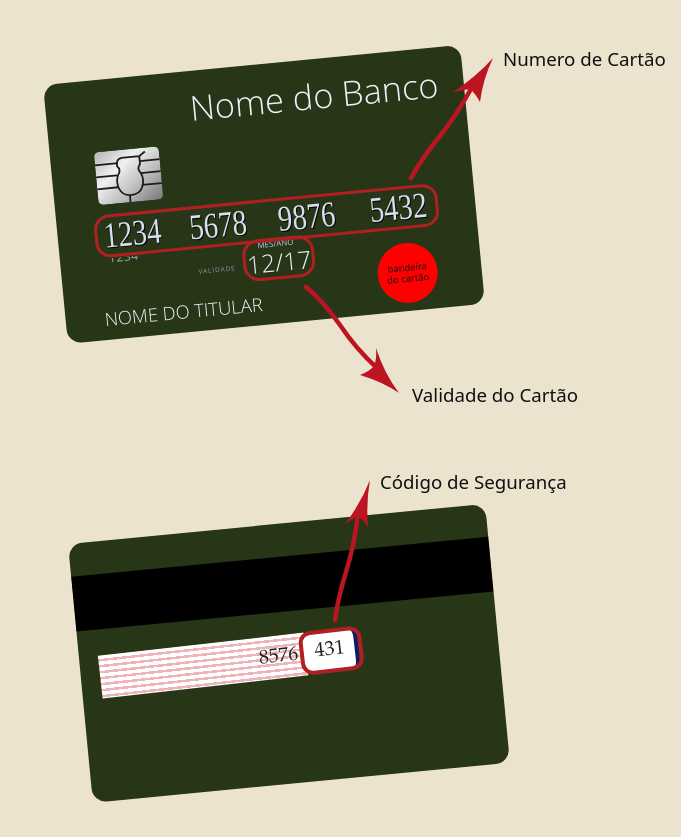
<!DOCTYPE html>
<html lang="pt">
<head>
<meta charset="utf-8">
<title>Dados do cartão</title>
<style>
:root {
  --paper: #ece3cf;
  --card: #283618;
  --ink: #111;
  --pale: #eef3fa;
  --embossed: #d5dfee;
  --marker: #b01f22;
  --arrow: #bb1522;
  --network: #fe0000;
  --navy: #0c1c6b;
  --rule: #efb3b8;
}
* { box-sizing: border-box; }
html, body { margin: 0; overflow: hidden; }
.guide {
  position: relative;
  width: 681px;
  height: 837px;
  overflow: hidden;
  background: var(--paper);
  color: var(--ink);
  font-family: "Noto Sans", "Open Sans", sans-serif;
}
.card {
  position: absolute;
  width: 419px;
  height: 260px;
  border-radius: 14px;
  background: var(--card);
  transform: rotate(-5.5deg);
  transform-origin: 0 0;
}
.front { left: 43px; top: 85px; color: var(--pale); font-family: "Open Sans", sans-serif; }
.back { left: 68px; top: 544px; overflow: hidden; }
.card p, .label { position: absolute; margin: 0; line-height: 0; white-space: nowrap; }

.bank { left: 144px; top: 37px; font-size: 34.4px; font-weight: 300; }
.chip { position: absolute; left: 44px; top: 72px; width: 65px; height: 53px; }
.number span {
  position: absolute;
  top: 156px;
  font: 36px/0 "Liberation Serif", serif;
  color: var(--embossed);
  transform: scaleX(.8);
  transform-origin: 0 0;
  text-shadow: 1px 1px 0 #000;
}
.number span:nth-child(1) { left: 46px; }
.number span:nth-child(2) { left: 132px; }
.number span:nth-child(3) { left: 221px; }
.number span:nth-child(4) { left: 313px; }
.card .branch {
  left: 49px; top: 172px;
  font-size: 12px; line-height: 14px; letter-spacing: .6px;
  color: #9fb0b8;
  clip-path: inset(7px 0 0 0);
}
.month-year { left: 198px; top: 180px; font-size: 8px; color: #bccdf0; }
.valid { left: 137px; top: 201px; font-size: 6.5px; letter-spacing: .9px; color: #8798b0; }
.date { left: 186px; top: 198.5px; font-size: 24.5px; font-weight: 300; }
.holder { left: 39px; top: 239px; font-size: 18.4px; font-weight: 300; }
.network {
  position: absolute;
  left: 315px; top: 192px;
  width: 60px; height: 60px;
  display: grid;
  place-content: center;
  border-radius: 50%;
  background: var(--network);
  color: var(--ink);
  font-size: 9.5px;
  line-height: 11px;
  text-align: center;
}
.marker { position: absolute; border: 3.5px solid var(--marker); }
.marker-number { left: 37px; top: 135px; width: 345px; height: 43px; border-radius: 15px; }
.marker-date { left: 182px; top: 174px; width: 72px; height: 42px; border-radius: 16px; }

.stripe { position: absolute; left: 0; top: 33px; width: 100%; height: 55px; background: #000; }
.signature {
  position: absolute;
  left: 19px; top: 114px;
  width: 207px; height: 43px;
  background: repeating-linear-gradient(#fff 0 3.5px, var(--rule) 3.5px 6px);
  transform: rotate(-.9deg);
  transform-origin: 0 0;
  font-family: "TeX Gyre Pagella", "Liberation Serif", serif;
  color: #222;
}
.digits { left: 160px; top: 22px; font-size: 19.6px; }
.code { position: absolute; left: 203px; top: 2px; width: 57px; height: 39px; border-right: 4px solid var(--navy); border-radius: 8px; background: #fff; }
.code p { left: 13px; top: 19px; font-size: 20px; }
.marker-code { left: 201px; top: -1px; width: 63px; height: 44px; border-width: 4px; border-radius: 12px; }

.arrows { position: absolute; inset: 0; }
.label { font-size: 18.7px; }
.label-number { left: 503px; top: 59px; }
.label-date { left: 412px; top: 395px; }
.label-code { left: 380px; top: 482px; }
</style>
</head>
<body>
<main class="guide">
  <section class="card front">
    <p class="bank">Nome do Banco</p>
    <svg class="chip" viewBox="0 0 65 53" aria-hidden="true">
      <defs>
        <linearGradient id="silver" x1="0" y1="0" x2="1" y2="1">
          <stop offset="0" stop-color="#b5b5b5"/>
          <stop offset=".35" stop-color="#f0f0f0"/>
          <stop offset=".65" stop-color="#bdbdbd"/>
          <stop offset="1" stop-color="#777"/>
        </linearGradient>
      </defs>
      <rect width="65" height="53" rx="5" fill="url(#silver)"/>
      <g fill="none" stroke="#1c1c1c" stroke-width="1.8">
        <path d="M0 13H23M0 25H21M0 37H21M65 13H45M65 25H45M65 37H45M32 46V53"/>
        <path d="M45 8H27Q21 9 22 16Q26 20 22 25Q19 32 22 39Q25 46 33 46Q42 46 45 39Q48 32 45 25Q41 20 45 16L45 8L51 4"/>
      </g>
    </svg>
    <div class="number"><span>1234</span> <span>5678</span> <span>9876</span> <span>5432</span></div>
    <p class="branch">1234</p>
    <p class="month-year">MES/ANO</p>
    <p class="valid">VALIDADE</p>
    <p class="date">12/17</p>
    <p class="holder">NOME DO TITULAR</p>
    <div class="network">bandeira<br>do cartão</div>
    <div class="marker marker-number"></div>
    <div class="marker marker-date"></div>
  </section>

  <section class="card back">
    <div class="stripe"></div>
    <div class="signature">
      <p class="digits">8576</p>
      <div class="code"><p>431</p></div>
      <div class="marker marker-code"></div>
    </div>
  </section>

  <svg class="arrows" width="681" height="837" viewBox="0 0 681 837" aria-hidden="true">
    <g fill="none" stroke="#bb1522" stroke-width="4.5" stroke-linecap="round">
      <path d="M411 178Q424 155 440 136Q458 113 472 87"/>
      <path d="M306 287Q324 302 340 325Q356 349 377 368"/>
      <path d="M335 620Q338 598 346 572Q355 543 358 512"/>
    </g>
    <g fill="#bb1522">
      <path d="M493 58Q476 77 453 92Q463 90 470 89Q475 93 480 102Q483 79 493 58Z"/>
      <path d="M399 393Q383 382 360 375Q370 371 374 366Q377 359 376 348Q384 373 399 393Z"/>
      <path d="M370 480Q361 503 345 524Q353 518 358 517Q363 519 368 527Q366 502 370 480Z"/>
    </g>
  </svg>

  <p class="label label-number">Numero de Cartão</p>
  <p class="label label-date">Validade do Cartão</p>
  <p class="label label-code">Código de Segurança</p>
</main>
</body>
</html>
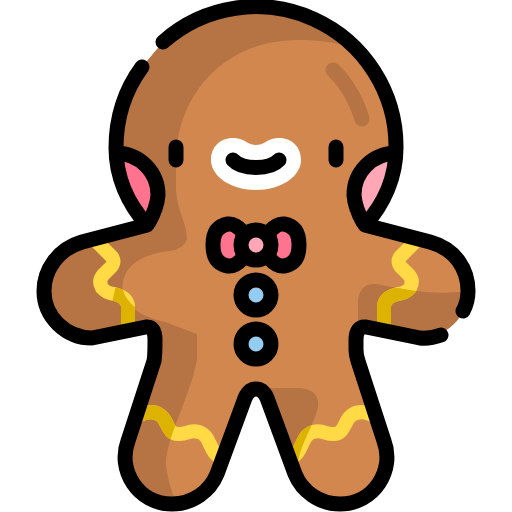
<!DOCTYPE html>
<html lang="en">
<head>
<meta charset="utf-8">
<title>Gingerbread man</title>
<style>
:root {
  --ink: #000;
  --dough: #d2874f;
  --dough-shade: #b67344;
  --icing: #ffda44;
  --icing-shade: #dcb300;
  --pink: #ffa6b7;
  --rose: #ff738f;
  --button: #94ccf2;
}
html, body { margin: 0; background: #fff; overflow: hidden; }
svg { display: block; width: 512px; height: 512px; }
.dough { fill: var(--dough); }
.shade { fill: var(--dough-shade); }
.glint { fill: none; stroke: var(--dough-shade); stroke-width: 15; stroke-linecap: round; }
.icing { fill: none; stroke: var(--icing); stroke-width: 14; stroke-linejoin: round; }
.icing-shade { stroke: var(--icing-shade); }
.outline { fill: none; stroke: var(--ink); stroke-width: 15; stroke-linecap: round; stroke-linejoin: round; }
.pink { fill: var(--pink); }
.rose { fill: var(--rose); }
.button { fill: var(--button); }
.mouth { fill: #fff; }
</style>
</head>
<body>
<svg viewBox="0 0 512 512" role="img" aria-label="Smiling gingerbread man with a pink bow tie">
  <defs>
    <path id="body" d="M163 42A140 140 0 0 1 396 148C396 177 384 204 365 225L430 242C456 249 468 270 468 291C468 317 446 338 420 338L366 327Q356 326 356 340V350Q356 355 358 361L384 441C395 470 374 504 340 504C319 504 302 491 295 474L267 398Q263 389 256 389Q249 389 245 398L217 474C210 491 193 504 172 504C138 504 117 470 128 441L154 361Q155 356 155 340Q155 326 146 327L92 338C66 338 44 317 44 291C44 270 58 249 82 242L147 225C128 204 116 177 116 148C116 118 125 90 142 67Z"/>
    <clipPath id="body-clip"><use href="#body"/></clipPath>
    <clipPath id="left-shade-clip"><path d="M0 260H133C110 285 125 310 165 322L197 334V360C189 400 165 440 166 465Q168 485 180 512H0Z"/></clipPath>
    <clipPath id="right-shade-clip"><path d="M358 330V300Q360 283 376 284C405 289 435 297 475 290V345ZM250 388H300Q320 390 318 407C312 432 297 445 296 480H250Z"/></clipPath>
  </defs>

  <g id="cookie" clip-path="url(#body-clip)">
    <use class="dough" href="#body"/>
    <g class="shade">
      <path d="M100 0H400V70C365 45 320 37 282 41C222 47 178 95 176 157V190C177 211 187 223 187 239Q184 249 170 251C149 253 131 261 125 275C117 294 128 314 165 322L197 334V360C189 400 165 440 166 465Q168 485 180 512H0V0Z"/>
      <path d="M358 330V300Q360 283 376 284C405 289 435 297 475 290V345Z"/>
      <path d="M250 388H300Q320 390 318 407C312 432 297 445 296 480Z"/>
    </g>
    <path class="glint" d="M333 70Q353 89 362 119"/>
    <g id="icing">
      <g id="icing-lines" class="icing">
        <path id="left-arm-icing" d="M95 240L112 257Q116 263 109 269L103 275Q98 281 102 288Q106 293 114 294Q127 297 128 306V332"/>
        <path id="right-arm-icing" d="M417 240L400 257Q396 263 403 269L409 275Q414 281 410 288Q406 293 398 294Q385 297 384 306V332"/>
        <path id="left-leg-icing" d="M134 418Q150 408 160 415C168 420 167 434 178 434C188 435 188 429 199 432C213 437 206 451 224 460"/>
        <path id="right-leg-icing" d="M378 418Q362 408 352 415C344 420 345 434 334 434C324 435 324 429 313 432C299 437 306 451 288 460"/>
      </g>
      <g class="icing icing-shade" clip-path="url(#left-shade-clip)">
        <path d="M128 332V306Q127 297 114 294M134 418Q150 408 160 415C168 420 167 434 178 434"/>
      </g>
      <g class="icing icing-shade" clip-path="url(#right-shade-clip)">
        <path d="M409 275Q414 281 410 288Q406 293 398 294Q385 297 384 306V332M334 434C324 435 324 429 313 432C299 437 306 451 288 460"/>
      </g>
    </g>
  </g>

  <g id="cheeks">
    <path class="rose" d="M117 153C140 154 158 172 158 195Q157 208 149 222C130 204 117 179 117 153Z"/>
    <path class="pink" d="M395 153C372 154 354 172 354 195Q355 208 363 222C382 204 395 179 395 153Z"/>
    <path class="outline" d="M117 153C140 154 158 172 158 195Q157 208 149 222M395 153C372 154 354 172 354 195Q355 208 363 222"/>
  </g>

  <path id="contour" class="outline" d="M163 42A140 140 0 0 1 396 148C396 177 384 204 365 225L430 242C456 249 468 270 468 291Q468 302 463 311M441 335Q430 339 420 338L366 327Q356 326 356 340V350Q356 355 358 361L384 441C395 470 374 504 340 504C319 504 302 491 295 474L267 398Q263 389 256 389Q249 389 245 398L217 474C210 491 193 504 172 504C138 504 117 470 128 441L154 361Q155 356 155 340Q155 326 146 327L92 338C66 338 44 317 44 291C44 270 58 249 82 242L147 225C128 204 116 177 116 148C116 118 125 90 142 67"/>

  <g id="face">
    <path class="outline" d="M176 147V160M336 147V160"/>
    <path class="mouth" d="M233 138Q241 138 248 143Q256 147 264 143Q271 138 279 138C292 138 301 147 301 160C301 177 280 190 256 190S211 177 211 160C211 147 220 138 233 138Z"/>
    <path class="outline" d="M233 160C242 170 270 170 279 160"/>
  </g>

  <g id="bow-tie">
    <path class="outline rose" style="fill:var(--rose)" d="M243 232Q235 223 228 224C217 226 213 234 213 245S217 264 228 266Q235 267 243 258ZM269 232Q277 223 284 224C295 226 299 234 299 245S295 264 284 266Q277 267 269 258Z"/>
    <circle class="outline" style="fill:var(--pink)" cx="256" cy="245" r="15"/>
  </g>

  <g id="buttons" class="outline" style="fill:var(--button)">
    <circle cx="256" cy="295" r="15"/>
    <circle cx="256" cy="344" r="15"/>
  </g>
</svg>
</body>
</html>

- [EXERCISE OBJECTIVE] In the records above, find each line with the word "front" and copy it.

- [RESPONSE TO THE TASK]
.front { left: 43px; top: 85px; color: var(--pale); font-family: "Open Sans", sans-serif; }
  <section class="card front">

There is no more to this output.